    We start from k=5 then we increase the value of k until the result more or less stabilizes.
    NOTE: The original matrix would be a sparse matrix, but reconstructed one would not be a sparse one.Also.performing normal SVD on this matrix would be difficult.So we take refuge in inbuilt R package named IRLBA package.This package utilizes the Implicitly Restarted Lanczos Bidiagonalization Algorithm proposed by Jim Baglama and Lothar Reichel. The algorithm starts with one vector of unit length as v1 of SVD and then compute u1 and then it keeps appending more vectors of unit length vj,but instead of Gram-Schmidt orthogonalization,where it is subtracted form projection on all of the previous chosen vectors,here it subtraction is done only from the projection previous vector.

  2. K-means clustering:
    In this approach we classify the customers in different clusters and recommendation is made based on the most successful merchants of the cluster. We first order the merchants based on transaction for one cluster.Then for each customer we find out merchants with whom no transaction has been made, but are ranked higher in the cluster.
    We’ve keep the number of clusters as the tuning parameter and settle for the one for each no further change can be observed upon increasing the number of clusters.

R packages used.

We have primarily used irlba

What is IRLBA?
• The Implicitly Restarted Lanczos Bidiagonalization Algorithm (IRLBA) of Jim Baglama and Lothar Reichel is a state of the art method for computing a few singular vectors and corresponding singular values of huge matrices.
• With it, computation of partial SVDs and principal component analyses of very large scale data is very time and space -efficient. The package works well with sparse matrices.



Some code snippets

Code snippet for svd using irlba and then reconstruction of matrix by approach suggested by Sourav sir.

for(i in 1:no_of_category){

for(j in 1:100){
for(i in 1:no_of_category)
  difference_vector=difference_vector[-index]#remove that index from that for next biggest index
  #this part is to find out the merchant_no of the column for which maximum deviation is observed between 
  #the k-rank and original
  merchant_no=merchant_by_category[[fi]][find_i]#get the merchant_no


Code snippet for computing the cosine similarity

getCosine <- function(x,y) 
 rslt <- sum(x*y) / (sqrt(sum(x*x)) * sqrt(sum(y*y)))
similarity_mat=matrix( nrow=ncol(test_data_matrix),ncol=ncol(test_data_matrix),dimnames=list(colnames(test_data_matrix),colnames(test_data_matrix)))
for(i in 1:ncol(test_data_matrix)) {
 # Loop through the columns for each column
 for(j in i:ncol(test_data_matrix)) {
 # Fill in placeholder with cosine similarities
 similarity_mat[i,j] <- getCosine(test_data_matrix[,i],test_data_matrix[,j])
 for(j in 1:i-1)

Procedure for verifying algorithm:

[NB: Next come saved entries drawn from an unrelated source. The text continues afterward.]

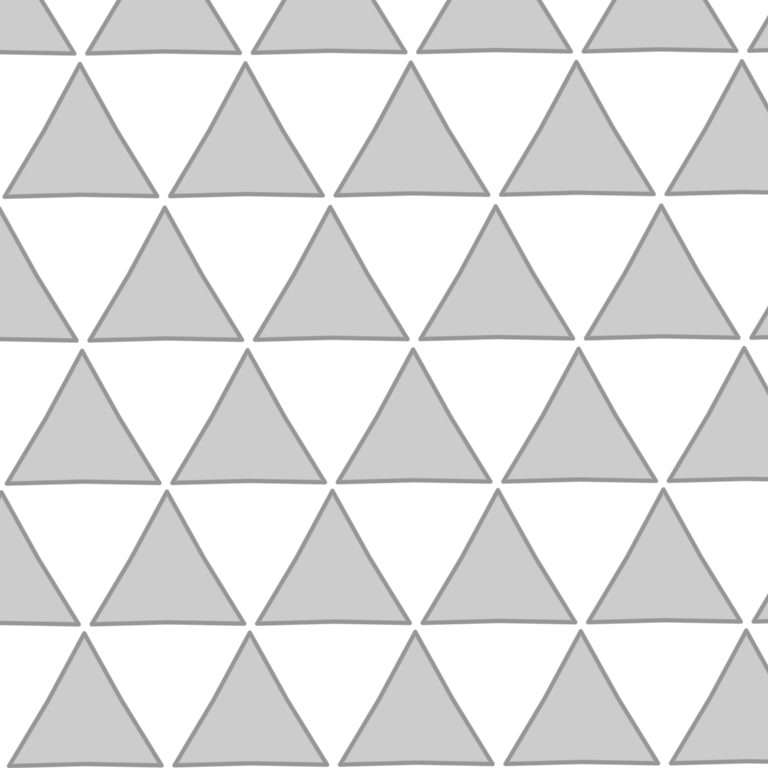
This pattern is drawn by a WebGL 1 fragment shader. Its source:

```glsl
precision highp float;
// Staggered rows of grey, outlined triangles on white, with sides bent slightly inward.
// A sheared brick grid gives each pixel its cell; three folded edge distances
// then give the fill and the round-capped outline.

uniform vec2 u_resolution;

// Distance from p to the segment a-b.
float segmentDistance(vec2 p, vec2 a, vec2 b) {
  vec2 ab = b - a;
  return length(p - a - ab * clamp(dot(p - a, ab) / dot(ab, ab), 0.0, 1.0));
}

// Edge a-b, counter-clockwise: x = signed depth inside, y = distance to the stroke axis.
vec2 bentEdge(vec2 p, vec2 a, vec2 b) {
  vec2 along = normalize(b - a);
  vec2 inward = vec2(-along.y, along.x);
  vec2 q = p - 0.5 * (a + b);
  // Fold at the midpoint, where the side bends inward.
  q = vec2(abs(dot(q, along)), dot(q, inward));
  vec2 bend = vec2(0.0, 0.0022);
  vec2 corner = vec2(0.5 * length(b - a), 0.0);
  vec2 slope = normalize(corner - bend);
  float depth = dot(q - bend, vec2(-slope.y, slope.x));
  return vec2(depth, segmentDistance(q, bend, corner));
}

void main() {
  vec2 uv = gl_FragCoord.xy / u_resolution;
  float pixel = 1.0 / min(u_resolution.x, u_resolution.y);
  float down = 1.0 - uv.y;

  // Slightly tilted grid; rows are counted from the top.
  vec2 grid = vec2(uv.x - 0.0077 * down, down + 0.0042 * uv.x);
  vec2 pitch = vec2(0.2155, 0.1855);
  float row = floor((grid.y - 0.171) / pitch.y + 0.5);

  // Odd rows shift by half a repeat; row spacing wavers a little.
  float stagger = 0.506 * mod(row, 2.0);
  float waver = 0.0017 * sin(1.3 * row - 0.6);
  float column = fract((grid.x - 0.1034) / pitch.x - stagger + 0.5) - 0.5;
  vec2 p = vec2(column * pitch.x, 0.171 + row * pitch.y + waver - grid.y);

  // Triangle corners
  vec2 left = vec2(-0.0993, -0.0862);
  vec2 right = vec2(0.0993, -0.0862);
  vec2 apex = vec2(0.0, 0.0862);
  vec2 base = bentEdge(p, left, right);
  vec2 rightSide = bentEdge(p, right, apex);
  vec2 leftSide = bentEdge(p, apex, left);
  vec2 nearest = min(base, min(rightSide, leftSide));

  // Fill, then outline
  float fill = smoothstep(-pixel, pixel, nearest.x);
  float stroke = 1.0 - smoothstep(-pixel, pixel, nearest.y - 0.0028);
  vec3 color = mix(vec3(1.0), vec3(0.8), fill);
  color = mix(color, vec3(0.59), stroke);
  gl_FragColor = vec4(color, 1.0);
}
```
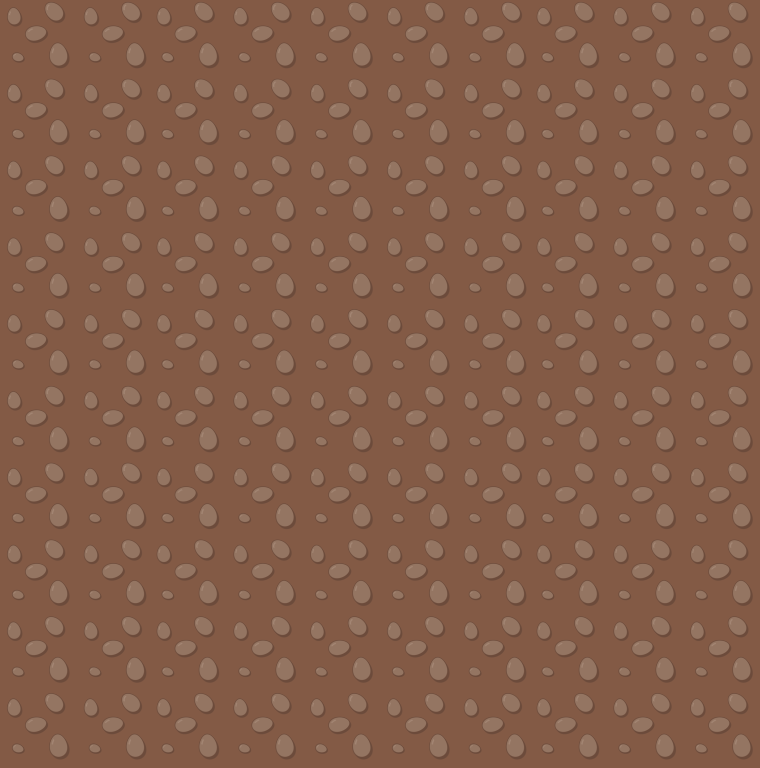
This pattern is drawn by a Shadertoy shader. Its source:

```glsl
// Scattered egg-shaped pebbles on brown soil, ten cells across and ten down.
// Each cell loops over five tilted eggs with a rim, a drop shadow and a glint.
// Two columns are slightly narrower, so the layout wraps every five columns.

// Approximate signed distance to an egg whose narrow end points along +y
float eggDistance(vec2 p, vec2 radii, float taper) {
    p.x /= 1.0 - taper * clamp(p.y / radii.y, -1.2, 1.2);
    float k = length(p / radii);
    return k * (k - 1.0) / max(length(p / (radii * radii)), 1e-4);
}

vec2 rotate(vec2 p, float angle) {
    float c = cos(angle), s = sin(angle);
    return vec2(c * p.x + s * p.y, c * p.y - s * p.x);
}

float fill(float d, float blur) {
    return 1.0 - smoothstep(-blur, blur, d);
}

void mainImage(out vec4 fragColor, in vec2 fragCoord) {
    // Centre and radii in cell units
    vec4 pebbles[5] = vec4[5](
        vec4(0.182, 0.790, 0.082, 0.108),
        vec4(0.703, 0.852, 0.099, 0.132),
        vec4(0.468, 0.567, 0.092, 0.134),
        vec4(0.760, 0.292, 0.112, 0.146),
        vec4(0.235, 0.255, 0.051, 0.071));
    // Tilt in radians and taper of the narrow end
    vec2 shapes[5] = vec2[5](
        vec2(0.12, 0.14), vec2(0.78, 0.08), vec2(-1.37, 0.10),
        vec2(0.10, 0.15), vec2(-1.85, 0.10));

    // Cells: the second column of every five is trimmed on its right
    vec2 grid = fragCoord / iResolution.xy * vec2(9.896, 10.0);
    float across = mod(grid.x, 4.948);
    across += across > 1.948 ? 0.052 : 0.0;
    vec2 cell = vec2(fract(across), fract(grid.y));
    float blur = 7.0 / iResolution.y;

    vec3 soil = vec3(0.512, 0.353, 0.272);
    vec3 shade = vec3(0.425, 0.295, 0.232);
    vec3 stone = vec3(0.582, 0.460, 0.385);
    vec3 color = soil;

    for (int i = 0; i < 5; i++) {
        vec2 offset = cell - pebbles[i].xy;
        vec2 radii = pebbles[i].zw;
        float tilt = shapes[i].x, taper = shapes[i].y;
        float body = eggDistance(rotate(offset, tilt), radii, taper);

        // Drop shadow to the lower right, scaled with the pebble
        vec2 shadowShift = vec2(0.20, -0.25) * radii.x;
        float shadow = eggDistance(rotate(offset - shadowShift, tilt), radii, taper);
        color = mix(color, shade, fill(shadow - 0.007, blur));

        // Thin dark rim around the flat body
        color = mix(color, shade, fill(body - 0.009, blur));
        color = mix(color, stone, fill(body, blur));

        // Short glint along the upper left edge
        float facing = dot(offset, vec2(-0.85, 0.53)) / max(length(offset), 1e-4);
        float glint = fill(abs(body + 0.28 * radii.x) - 0.09 * radii.x, blur);
        glint *= smoothstep(0.90, 0.97, facing);
        color = mix(color, vec3(0.66, 0.55, 0.48), 0.7 * glint);
    }

    fragColor = vec4(color, 1.0);
}
```
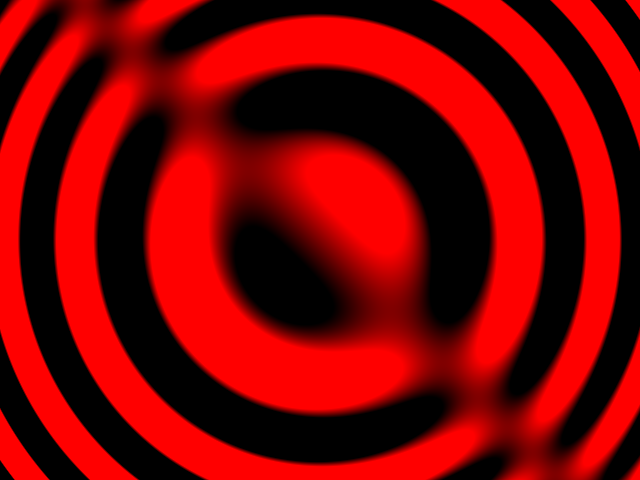
Give the GLSL for this background, as a Shadertoy shader.

```glsl
const vec3 RED = vec3(1.0, 0.0, 0.0);
const float ZOOM = 3.0;
const float MID_LEVEL = 0.5;

// Centred coordinates: the canvas height spans -scale to scale
vec2 centredPoint(vec2 fragCoord, vec2 canvas, float scale) {
    return scale * (2.0 * fragCoord - canvas) / canvas.y;
}

// Rings that crowd together as the squared radius grows
float ringWave(vec2 p) {
    return cos(dot(p, p));
}

// Signed tilt across the falling diagonal, where it is zero
float diagonalTilt(vec2 p) {
    return p.x + p.y;
}

void mainImage(out vec4 fragColor, in vec2 fragCoord) {
    vec2 p = centredPoint(fragCoord, iResolution.xy, ZOOM);

    // The tilt flips the rings and fades them along the diagonal
    float level = MID_LEVEL + diagonalTilt(p) * ringWave(p);

    fragColor = vec4(RED * clamp(level, 0.0, 1.0), 1.0);
}
```
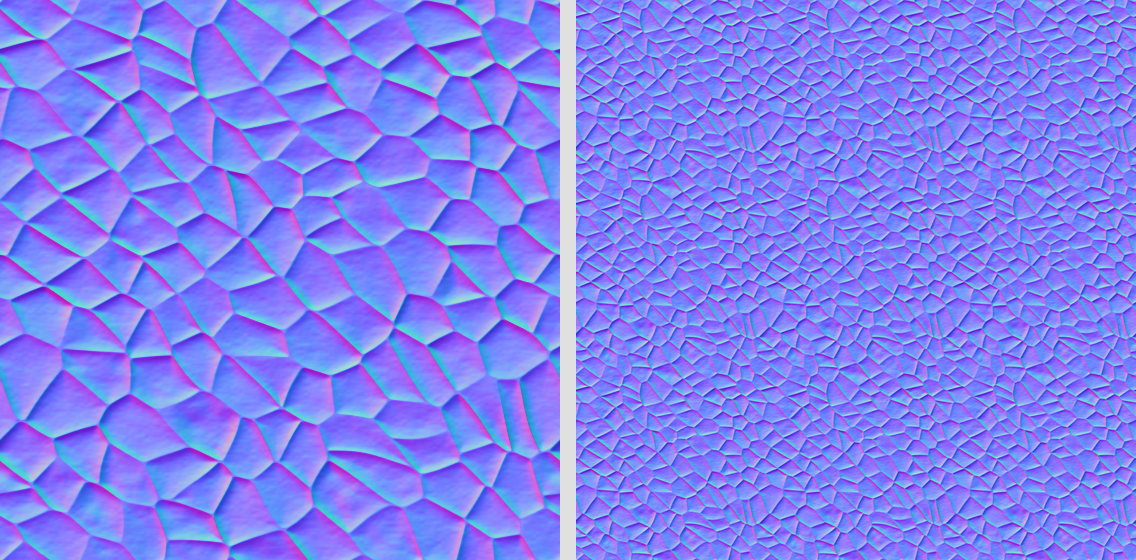
Left: one tile. Right: repeated 3 by 3.
Write a Shadertoy shader that draws this texture map.

```glsl
const mat2  GRID = mat2(7.0, 9.0, -9.0, 9.0);       // whole-number skewed lattice, so it tiles
const mat2  GRID_ADJ = mat2(9.0, -9.0, 9.0, 7.0);   // adjugate of GRID
const float CELLS = 144.0;                          // determinant of GRID, cells per tile
const vec2  JITTER = vec2(0.90, 0.54);              // scatter along and across the rows
const vec2  METRIC = vec2(1.0, 1.2);                // keeps the row lines straight
const float WARP = 0.052;                           // bending of the cell borders
const float CORNER = 34.0;                          // higher is sharper corners
const float GROOVE_FLOOR = 0.02;                    // rounding of the groove bottom
const float RIM_WIDTH = 0.10;
const float RIM_HEIGHT = 0.0074;
const float DOME_WIDTH = 0.35;
const float DOME_HEIGHT = 0.0042;
const float TILT = 0.016;
const float BUMP = 0.0068;
const float GRAIN = 0.0007;
const vec2  SLOPE_GAIN = vec2(0.96, 1.04);
const float SAMPLE_STEP = 0.002;

// Integer hash to three values in 0..1
vec3 hash(vec2 cell, uint seed) {
    uvec3 v = uvec3(uvec2(cell), seed) * 1664525u + 1013904223u;
    v.x += v.y * v.z; v.y += v.z * v.x; v.z += v.x * v.y;
    v ^= v >> 16u;
    v.x += v.y * v.z; v.y += v.z * v.x; v.z += v.x * v.y;
    return vec3(v >> 8u) / 16777216.0;
}

vec2 wrap(vec2 cell, vec2 period) {
    return cell - period * floor((cell + 0.5) / period);
}

// Value noise that repeats once per tile
float noise(vec2 uv, vec2 period, uint seed) {
    vec2 p = uv * period, i = floor(p), f = p - i;
    f = f * f * f * (f * (f * 6.0 - 15.0) + 10.0);
    float a = hash(wrap(i, period), seed).x;
    float b = hash(wrap(i + vec2(1, 0), period), seed).x;
    float c = hash(wrap(i + vec2(0, 1), period), seed).x;
    float d = hash(wrap(i + vec2(1, 1), period), seed).x;
    return mix(mix(a, b, f.x), mix(c, d, f.x), f.y) - 0.5;
}

// Lattice cells that coincide after tiling share one hash
vec3 cellHash(vec2 cell, uint seed) {
    return hash(wrap(GRID_ADJ * cell, vec2(CELLS)), seed);
}

vec2 seedOffset(vec2 cell, vec2 q) {
    vec2 jitter = (cellHash(cell, 7u).xy - 0.5) * JITTER;
    return (cell + 0.5 + jitter - q) * METRIC;
}

float height(vec2 uv) {
    vec2 bend = vec2(noise(uv, vec2(5), 1u), noise(uv, vec2(5), 2u));
    vec2 q = GRID * (uv + WARP * bend);

    // Nearest cell
    vec2 home = floor(q), id = home, nearest = vec2(9);
    for (int y = -1; y <= 1; y++)
    for (int x = -1; x <= 1; x++) {
        vec2 cell = home + vec2(x, y);
        vec2 r = seedOffset(cell, q);
        if (dot(r, r) < dot(nearest, nearest)) { nearest = r; id = cell; }
    }

    // Smooth distance to its border
    float sum = 0.0;
    for (int y = -2; y <= 2; y++)
    for (int x = -2; x <= 2; x++) {
        if (x == 0 && y == 0) continue;
        vec2 r = seedOffset(id + vec2(x, y), q);
        float border = dot(0.5 * (nearest + r), normalize(r - nearest));
        sum += exp(-CORNER * border);
    }
    float d = max(-log(sum) / CORNER, 0.0);
    d = sqrt(d * d + GROOVE_FLOOR * GROOVE_FLOOR) - GROOVE_FLOOR;

    // Raised scale with its own height, tilt and roughness
    vec3 trait = cellHash(id, 11u);
    float rim = 1.0 - exp(-d / RIM_WIDTH);
    float dome = 1.0 - exp(-d / DOME_WIDTH);
    float rough = mix(0.5, 2.2, trait.z * trait.z * trait.z);
    float bumps = noise(uv, vec2(17), 3u) + 0.4 * noise(uv, vec2(37), 4u);
    float h = rim * RIM_HEIGHT * mix(0.65, 1.35, trait.x) + dome * DOME_HEIGHT;
    h += rim * (TILT * dot(trait.xy - 0.5, nearest) + BUMP * rough * bumps);

    // Fine skin grain
    float grain = noise(uv, vec2(64, 110), 5u) + 0.5 * noise(uv, vec2(130, 170), 6u);
    return h + GRAIN * grain;
}

void mainImage(out vec4 fragColor, in vec2 fragCoord) {
    vec2 uv = fragCoord / iResolution.xy;
    vec2 e = vec2(SAMPLE_STEP, 0.0);
    float h = height(uv);
    vec2 slope = vec2(height(uv + e.xy) - h, height(uv + e.yx) - h) / SAMPLE_STEP;

    // Normal encoded with green pointing down
    slope *= SLOPE_GAIN;
    vec3 normal = normalize(vec3(-slope.x, slope.y, 1.0));
    fragColor = vec4(0.5 + 0.5 * normal, 1.0);
}
```
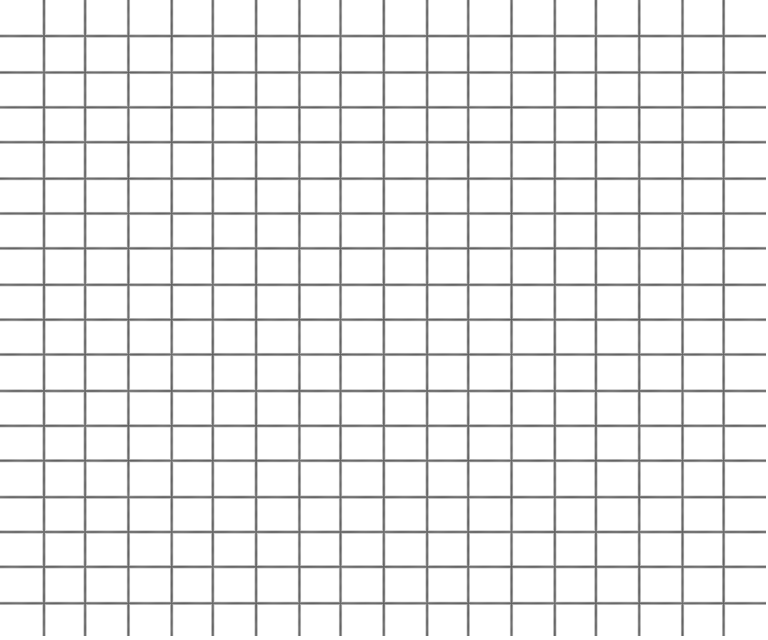
This pattern is drawn by a Shadertoy shader. Its source:

```glsl
// A plain grid of thin grey rules on white paper, 17 lines each way.
// Line spacing steps in a cycle of three, from a base step plus a floored
// snap; the rules stop just short of the right and bottom edges.

#define LINE_COUNT 17
#define FIRST_LINE vec2(0.0573, 0.0563)    // left and top margins
#define BASE_STEP  vec2(0.05352, 0.05446)  // shortest spacing
#define SNAP_STEP  vec2(0.00286, 0.0025)   // extra for the longer spacings
#define RULE_END   vec2(0.9974, 0.9937)    // right and bottom ends
#define HALF_WIDTH 0.0019                  // in canvas heights
#define SOFTNESS   0.00165                 // edge blur, in canvas heights
#define INK_GREY   0.41
#define WEAR       0.03

// Centre of the i-th vertical (x) and horizontal (y) rule.
vec2 lineCentre(float i) {
    vec2 snaps = floor((vec2(2.0, 1.0) * i + vec2(0.1, 2.1)) / 3.0);
    return FIRST_LINE + BASE_STEP * i + SNAP_STEP * snaps;
}

// Faint unevenness in the ink, from layered sines.
float inkWear(vec2 p) {
    float broad = sin(p.x * 71.0 + 2.0 * sin(p.y * 43.0));
    float fine = sin(p.y * 310.0 + p.x * 190.0);
    return 0.5 * (broad + fine);
}

void mainImage(out vec4 fragColor, in vec2 fragCoord) {
    // Canvas fractions, measured from the top left
    vec2 p = fragCoord / iResolution.xy;
    p.y = 1.0 - p.y;

    // Distance to the nearest rule in each direction
    vec2 nearest = vec2(1.0);
    for (int i = 0; i < LINE_COUNT; i++) {
        nearest = min(nearest, abs(p - lineCentre(float(i))));
    }
    nearest.x *= iResolution.x / iResolution.y;

    // Soft-edged coverage, never sharper than a pixel
    float blur = max(SOFTNESS, 0.7 / iResolution.y);
    vec2 rules = 1.0 - smoothstep(HALF_WIDTH - blur, HALF_WIDTH + blur, nearest);

    // Vertical rules end at the bottom, horizontal rules at the right
    vec2 pixel = 0.5 / iResolution.xy;
    vec2 inside = 1.0 - smoothstep(RULE_END - pixel, RULE_END + pixel, p);
    rules *= inside.yx;

    // Ink over paper
    float ink = max(rules.x, rules.y);
    float grey = mix(1.0, INK_GREY + WEAR * inkWear(p), ink);
    fragColor = vec4(vec3(grey), 1.0);
}
```
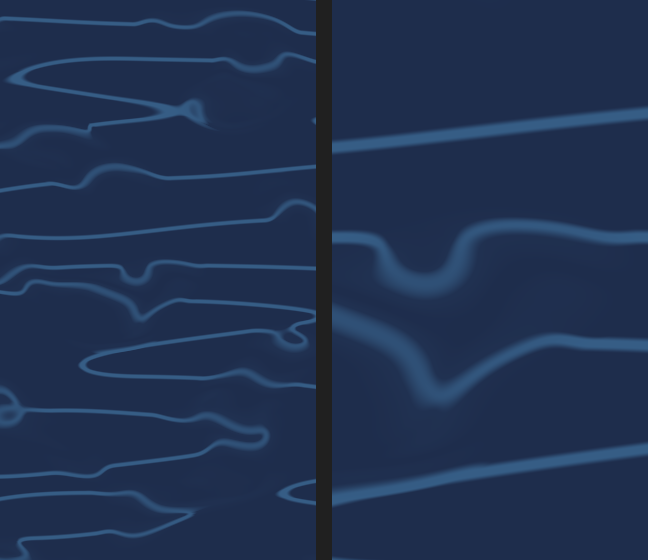
Left: the whole. Right: its middle third, enlarged.
This texture is drawn by a WebGL 1 fragment shader. Its source:

```glsl
precision highp float;
// Soft blue ripple contours, long and horizontal, on deep navy water.
uniform vec2 u_resolution;

#define LINE_HALF_WIDTH 0.0062
#define EDGE_SHARP 0.0035
#define EDGE_SOFT 0.020
#define ROWS 4.2
#define ROW_WEIGHT 0.18
#define LOBE_SCALE vec2(0.9, 5.2)
#define KINK_SCALE vec2(4.4, 6.0)
#define KINK_HEIGHT 0.19
#define ISLET_WEIGHT 0.30
#define HAZE 0.16
#define NAVY vec3(0.118, 0.176, 0.298)
#define RIPPLE_BLUE vec3(0.210, 0.364, 0.522)

const float TAU = 6.2831853;

// Unit gradient at a lattice point
vec2 latticeGradient(vec2 cell) {
    vec3 h = fract(vec3(cell.xyx) * vec3(0.1031, 0.1030, 0.0973));
    h += dot(h, h.yzx + 33.33);
    float angle = TAU * fract((h.x + h.y) * h.z);
    return vec2(cos(angle), sin(angle));
}

float gradientNoise(vec2 p) {
    vec2 cell = floor(p);
    vec2 f = p - cell;
    vec2 fade = f * f * f * (f * (f * 6.0 - 15.0) + 10.0);
    vec2 e = vec2(0.0, 1.0);
    float a = dot(latticeGradient(cell), f);
    float b = dot(latticeGradient(cell + e.yx), f - e.yx);
    float c = dot(latticeGradient(cell + e.xy), f - e.xy);
    float d = dot(latticeGradient(cell + e.yy), f - e.yy);
    return mix(mix(a, b, fade.x), mix(c, d, fade.x), fade.y);
}

// Patches where the ripples buckle and lose focus
float turbulence(vec2 p) {
    return smoothstep(0.0, 0.36, gradientNoise(p * vec2(2.4, 4.4) + 31.7));
}

// Height field whose zero level draws the ripples
float rippleField(vec2 p) {
    float patchAmount = turbulence(p);
    float islets = gradientNoise(p * vec2(5.5, 9.0) + 19.2);
    float kink = gradientNoise(p * KINK_SCALE + 57.3);
    p.y += KINK_HEIGHT * patchAmount * kink;
    float phase = 2.4 * gradientNoise(p * vec2(0.9, 1.3) + 11.4);
    float rows = sin(TAU * ROWS * p.y + phase);
    return ROW_WEIGHT * rows + gradientNoise(p * LOBE_SCALE + 73.6)
         + ISLET_WEIGHT * patchAmount * islets;
}

void main() {
    vec2 p = gl_FragCoord.xy / u_resolution.x;

    // Distance to the nearest ripple from the field and its slope
    vec2 e = vec2(0.0015, 0.0);
    float field = rippleField(p);
    vec2 slope = vec2(rippleField(p + e.xy) - rippleField(p - e.xy),
                      rippleField(p + e.yx) - rippleField(p - e.yx)) / (2.0 * e.x);
    float dist = abs(field) / max(length(slope), 2.0);

    // Crisp stroke, blurred and dimmed inside the turbulent patches
    float blur = turbulence(p);
    float pixel = 1.0 / u_resolution.x;
    float edge = max(mix(EDGE_SHARP, EDGE_SOFT, blur * blur), pixel);
    float stroke = 1.0 - smoothstep(LINE_HALF_WIDTH - min(edge, 0.006),
                                    LINE_HALF_WIDTH + edge, dist);
    stroke *= mix(1.0, 0.74, blur);

    // Faint haze around the buckled strokes
    float haze = HAZE * blur * exp(-dist * 26.0);

    gl_FragColor = vec4(mix(NAVY, RIPPLE_BLUE, max(stroke, haze)), 1.0);
}
```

We build our test data-set from the original data set by separating out the nine-month transaction data from the original dataset. Then we applied our model in this dataset in order to predict for the next three-months data.Then we check for our accuracy from the original data. Random samples of 10000 customers were aggregated and we accumulated the result of samples.


Application of Dimensionality Reduction in Recommender System - A Case StudyBadrul M. Sarwar, George Karypis, Joseph A. Konstan, John T. Riedl Department of Computer Science and Engineering, University of Minnesota
Topics in Data Analytics: Collaborative Filtering, Finding Similar Items in Very High Dimension, Sentiment Analysis”
 Debapriyo Majumdar, Indian Statistical Institute Kolkata

Slides:- CDS- Citi group challenge

Team Memebers

Gautam Kumar (
Jaideep Karkhanis (
Jayanta Mandi (
Sajal Jain (